D.-S. Chen of National Chung Hsing University in Taiwan presented a kitchen-sink approach to a nitride diffusion barrier for <45nm copper interconnects [E5-840]. The 40nm thick barrier film was a reactively sputtered nanocomposite of AlCrTaTiZr-nitride in equimolar ratios, a class known as a high-entropy-alloy nitride (HEAN) materials. The resulting barrier was nanocrystalline in the range of only a few nanometers, with no evidence of crystal growth, silicide formation or copper diffusion at annealing temperatures as high as 900°C.
A. Smirnova of U Conn used supercritical CO2 to disperse and deposit organometallic catalyst precursors in a nanostructured carbon aerogel [I6-1464] for use in proton exchange membrane fuel cells (PEMFC). The aerogel had an average pore size of 9nm and surface area of 550m2/gm, making scCO2 an ideal carrier fluid. The pre-catalyzed aerogel was sintered at 700°-900°C to reduce the precursors to metals that included Pt, Co, and alloys with Ir. Electrochemical testing showed an extremely high activity level, particularly for the PtIrCo alloy, that was attributed to the very high dispersion level achieved with the scCO2 deposition method.

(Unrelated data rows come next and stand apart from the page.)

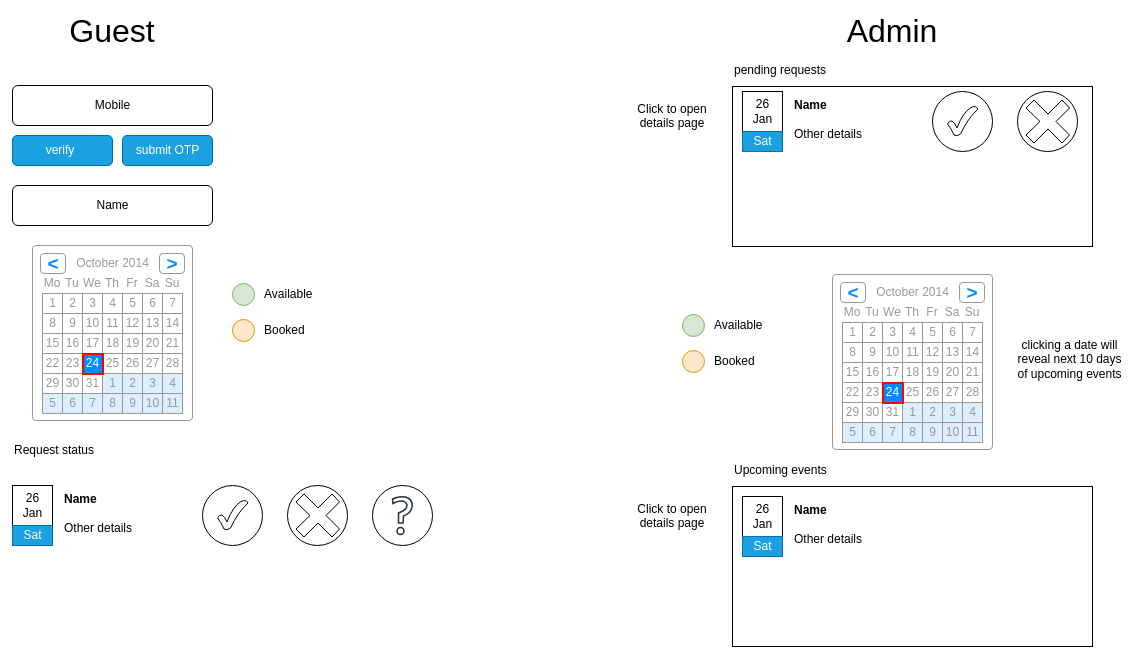
<!DOCTYPE html>
<html lang="en">
<head>
<meta charset="utf-8">
<title>Booking wireframe: Guest and Admin</title>
<style>
:root {
  --ink: #000; --paper: #fff;
  --action: #1ba1e2; --action-line: #006eaf;
  --muted: #999; --accent: #008cff; --next-month: #ddeeff; --selected-line: #f00;
  --free: #d5e8d4; --free-line: #82b366;
  --booked: #ffe6cc; --booked-line: #d79b00;
  --query: #232f3e;
}
* { box-sizing: border-box; margin: 0; padding: 0; }
body { width: 1140px; height: 659px; overflow: hidden; background: var(--paper); color: var(--ink); font: 12px/14.4px "Liberation Sans", Arial, sans-serif; }
.defs { position: absolute; width: 0; height: 0; }
main { display: flex; }
.guest, .admin { width: 570px; height: 659px; }
.guest { padding-left: 12px; }
h1 { height: 60px; font-size: 32px; font-weight: 400; line-height: 62px; text-align: center; }
.guest h1 { width: 200px; }
.admin h1 { width: 320px; margin-left: 162px; }
h2 { font-size: 12px; font-weight: 400; line-height: 20px; }

.field { width: 201px; height: 41px; border: 1px solid var(--ink); border-radius: 6px; line-height: 39px; text-align: center; }
.mobile { margin-top: 25px; }
.actions { display: flex; gap: 9px; width: 201px; margin: 9px 0 19px; }
.button { flex: 1; height: 31px; border: 1px solid var(--action-line); border-radius: 5px; background: var(--action); color: var(--paper); line-height: 29px; text-align: center; text-decoration: none; }
.actions .button:first-child { flex: 0 0 101px; padding-right: 5px; }

.availability { display: flex; height: 176px; }
.guest .availability { margin: 19px 0 0 20px; gap: 39px; }
.admin .availability { margin: 27px 0 0 112px; }
.legend { list-style: none; display: flex; flex-direction: column; gap: 13px; padding-top: 38px; }
.admin .legend { width: 150px; padding-top: 40px; }
.legend li { display: flex; align-items: center; gap: 9px; height: 23px; }
.dot { width: 23px; height: 23px; border: 1px solid var(--free-line); border-radius: 50%; background: var(--free); }
.dot.booked { border-color: var(--booked-line); background: var(--booked); }

.calendar { width: 161px; height: 176px; padding: 7px; border: 1px solid var(--muted); border-radius: 4px; color: var(--muted); text-align: center; }
.month { display: flex; justify-content: space-between; height: 21px; line-height: 21px; }
.month a { width: 26px; border: 1px solid var(--muted); border-radius: 4px; color: var(--accent); font-size: 19px; font-weight: 700; line-height: 19px; text-decoration: none; }
.weekdays, .days { display: grid; grid-template-columns: repeat(7, 20px); margin-left: 2px; }
.weekdays { height: 19px; line-height: 19px; }
.weekdays span { display: flex; justify-content: center; }
.days { width: 141px; height: 121px; grid-auto-rows: 20px; border: solid var(--muted); border-width: 1px 0 0 1px; line-height: 19px; }
.days span { border: solid var(--muted); border-width: 0 1px 1px 0; }
.days .next { background: var(--next-month); }
.days .selected { position: relative; background: var(--accent); color: var(--paper); outline: 2px solid var(--selected-line); outline-offset: -1px; }

.event { display: flex; height: 61px; }
.date { width: 41px; text-align: center; }
.day { height: 41px; padding-top: 5px; border: 1px solid var(--ink); line-height: 15px; }
.weekday { height: 21px; margin-top: -1px; border: 1px solid var(--action-line); background: var(--action); color: var(--paper); line-height: 19px; }
.details { width: 138px; margin: 7px 0 0 11px; line-height: 15px; }
.details b { display: block; margin-bottom: 14px; }
.answers { display: flex; gap: 24px; }
.answers svg { width: 61px; height: 61px; }
.status { margin: 19px 0 25px 2px; }

.admin h2 { margin-left: 164px; }
.admin .upcoming { margin-top: 10px; }
.events { display: flex; gap: 18px; margin: 6px 0 0 60px; }
.note { text-align: center; }
.events .note { width: 84px; padding-top: 16px; }
.availability .note { width: 121px; margin-left: 16px; padding-top: 64px; }
.panel { width: 361px; height: 161px; padding: 4px 0 0 9px; border: 1px solid var(--ink); }
.upcoming-panel { padding-top: 9px; }
</style>
</head>
<body>
<svg class="defs" aria-hidden="true">
  <defs>
    <g id="accept" fill="#fff" stroke="#000">
      <circle cx="30.5" cy="30.5" r="30"/>
      <path d="M15.5 33Q18 29 20 30Q23 32 25 37Q31 21 39 16.500Q44 14 46 18Q36 27 28.500 43Q25 46 22 44Q19 37 15.500 33Z"/>
    </g>
    <g id="decline" fill="#fff" stroke="#000">
      <circle cx="30.5" cy="30.5" r="30"/>
      <polygon points="17,9 31,23 45,9 52.5,17 39,30.5 52.5,44 45,52 31,38 17,52 9,44 23,30.5 9,17"/>
    </g>
    <g id="pending" fill="#fff" stroke="#000">
      <circle cx="30.5" cy="30.5" r="30"/>
      <g stroke="#232f3e" stroke-width="1.5">
        <path d="M20.500 14Q30 10 36 13Q41 16 40 22Q39 28 31.500 31L31 38H26.500V28Q35 25 35 20Q34 16 29 16Q25 16 21 18.500Z"/>
        <circle cx="28.5" cy="46" r="3.5"/>
      </g>
    </g>
  </defs>
</svg>
<main>
  <section class="guest">
    <h1>Guest</h1>
    <div class="field mobile">Mobile</div>
    <div class="actions"><a class="button" href="#">verify</a><a class="button" href="#">submit OTP</a></div>
    <div class="field">Name</div>
    <div class="availability">
      <div class="calendar">
        <div class="month"><a href="#">&lt;</a><span>October 2014</span><a href="#">&gt;</a></div>
        <div class="weekdays"><span>Mo</span><span>Tu</span><span>We</span><span>Th</span><span>Fr</span><span>Sa</span><span>Su</span></div>
        <div class="days">
          <span>1</span><span>2</span><span>3</span><span>4</span><span>5</span><span>6</span><span>7</span>
          <span>8</span><span>9</span><span>10</span><span>11</span><span>12</span><span>13</span><span>14</span>
          <span>15</span><span>16</span><span>17</span><span>18</span><span>19</span><span>20</span><span>21</span>
          <span>22</span><span>23</span><span class="selected">24</span><span>25</span><span>26</span><span>27</span><span>28</span>
          <span>29</span><span>30</span><span>31</span><span class="next">1</span><span class="next">2</span><span class="next">3</span><span class="next">4</span>
          <span class="next">5</span><span class="next">6</span><span class="next">7</span><span class="next">8</span><span class="next">9</span><span class="next">10</span><span class="next">11</span>
        </div>
      </div>
      <ul class="legend">
        <li><i class="dot"></i>Available</li>
        <li><i class="dot booked"></i>Booked</li>
      </ul>
    </div>
    <h2 class="status">Request status</h2>
    <article class="event">
      <div class="date"><div class="day">26<br>Jan</div><div class="weekday">Sat</div></div>
      <div class="details"><b>Name</b>Other details</div>
      <div class="answers">
        <svg role="img" aria-label="Accepted"><use href="#accept"/></svg>
        <svg role="img" aria-label="Declined"><use href="#decline"/></svg>
        <svg role="img" aria-label="Pending"><use href="#pending"/></svg>
      </div>
    </article>
  </section>

  <section class="admin">
    <h1>Admin</h1>
    <h2>pending requests</h2>
    <div class="events">
      <p class="note">Click to open<br>details page</p>
      <div class="panel">
        <article class="event">
          <div class="date"><div class="day">26<br>Jan</div><div class="weekday">Sat</div></div>
          <div class="details"><b>Name</b>Other details</div>
          <div class="answers">
            <svg role="img" aria-label="Accept"><use href="#accept"/></svg>
            <svg role="img" aria-label="Decline"><use href="#decline"/></svg>
          </div>
        </article>
      </div>
    </div>
    <div class="availability">
      <ul class="legend">
        <li><i class="dot"></i>Available</li>
        <li><i class="dot booked"></i>Booked</li>
      </ul>
      <div class="calendar">
        <div class="month"><a href="#">&lt;</a><span>October 2014</span><a href="#">&gt;</a></div>
        <div class="weekdays"><span>Mo</span><span>Tu</span><span>We</span><span>Th</span><span>Fr</span><span>Sa</span><span>Su</span></div>
        <div class="days">
          <span>1</span><span>2</span><span>3</span><span>4</span><span>5</span><span>6</span><span>7</span>
          <span>8</span><span>9</span><span>10</span><span>11</span><span>12</span><span>13</span><span>14</span>
          <span>15</span><span>16</span><span>17</span><span>18</span><span>19</span><span>20</span><span>21</span>
          <span>22</span><span>23</span><span class="selected">24</span><span>25</span><span>26</span><span>27</span><span>28</span>
          <span>29</span><span>30</span><span>31</span><span class="next">1</span><span class="next">2</span><span class="next">3</span><span class="next">4</span>
          <span class="next">5</span><span class="next">6</span><span class="next">7</span><span class="next">8</span><span class="next">9</span><span class="next">10</span><span class="next">11</span>
        </div>
      </div>
      <p class="note">clicking a date will<br>reveal next 10 days<br>of upcoming events</p>
    </div>
    <h2 class="upcoming">Upcoming events</h2>
    <div class="events">
      <p class="note">Click to open<br>details page</p>
      <div class="panel upcoming-panel">
        <article class="event">
          <div class="date"><div class="day">26<br>Jan</div><div class="weekday">Sat</div></div>
          <div class="details"><b>Name</b>Other details</div>
        </article>
      </div>
    </div>
  </section>
</main>
</body>
</html>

ECS Day 5: Battery, energy, SOI
While for many the ECS show ended on Thursday, both Thursday Friday encompassed a Battery/Energy Technology Joint General Session and SOI Device Technology symposia, an indication of the global breadth of research interest and funding in these fields.
K. Kotaich of OnTo Technology LLC demonstrated a viable pathway for recycling spent lithium ion batteries as a source of raw materials for electric vehicle power [B1-221]. The lithium iron phosphate cells are reprocessed with a proprietary (of course!) method that produces material with nearly the theoretical level of specific capacitance. This proposed pathway is among a very small number of options available today for spent lithium ion batteries, of which over two billion are manufactured annually. It remains to be seen whether this supply chain can provide enough material to the EV industry to make a significant dent, but the efforts are still young.
C. Patrissi of the U.S. Naval Undersea Warfare Center showed a clever prototype lithium-sea water battery [B1-238] capable of surviving underwater at 70 psig as the lithium electrode is consumed and the battery cell collapses. The enabling technology is a water impermeable ceramic electrolyte with high Li-ion conductivity. The Li anode is placed inside a collapsible impermeable pouch with a 250μm thick ceramic electrolyte window, thus avoiding contact of the sea water with the lithium and all of the associated corrosion issues. Early results show 96% Li utilization in a continuous discharge test of 550 hours. This suggests that it may be possible to capture the extremely high theoretical energy density of lithium, 8522 Wh per kg.
F. Balestra of the Sinano Institute in Grenoble made a case for the use of SOI as the platform of choice for devices beyond 32nm [E9-950]. Representative application examples were cited for low power, high performance, high frequency, multi-gate and memory devices. The beneficial concepts of strained channels can be extended to strained SOI. Floating body DRAM cells that do not require a capacitor have been demonstrated.
S. O’uchi of the Nanoelectronics Research Institute in Tsukuba, Japan presented his work on a FinFET SRAM device with superior noise stability for both read and write operations [E9-963]. Called a Flex-Pass-Gate SRAM, the device exhibits a peak 320mV noise margin in read operations, compared to a peak 200mV for planar bulk devices. Similarly, in write operations, the Flex-PG device has a peak 350mV margin compared to 210mv for bulk planar devices. The SRAM cell was designed using both 3 terminal and 4 terminal FinFET devices.
Michael A. Fury, Ph.D, is senior technology analyst at Techcet Group, LLC, P.O. Box 29, Del Mar, CA 92014; email [email protected].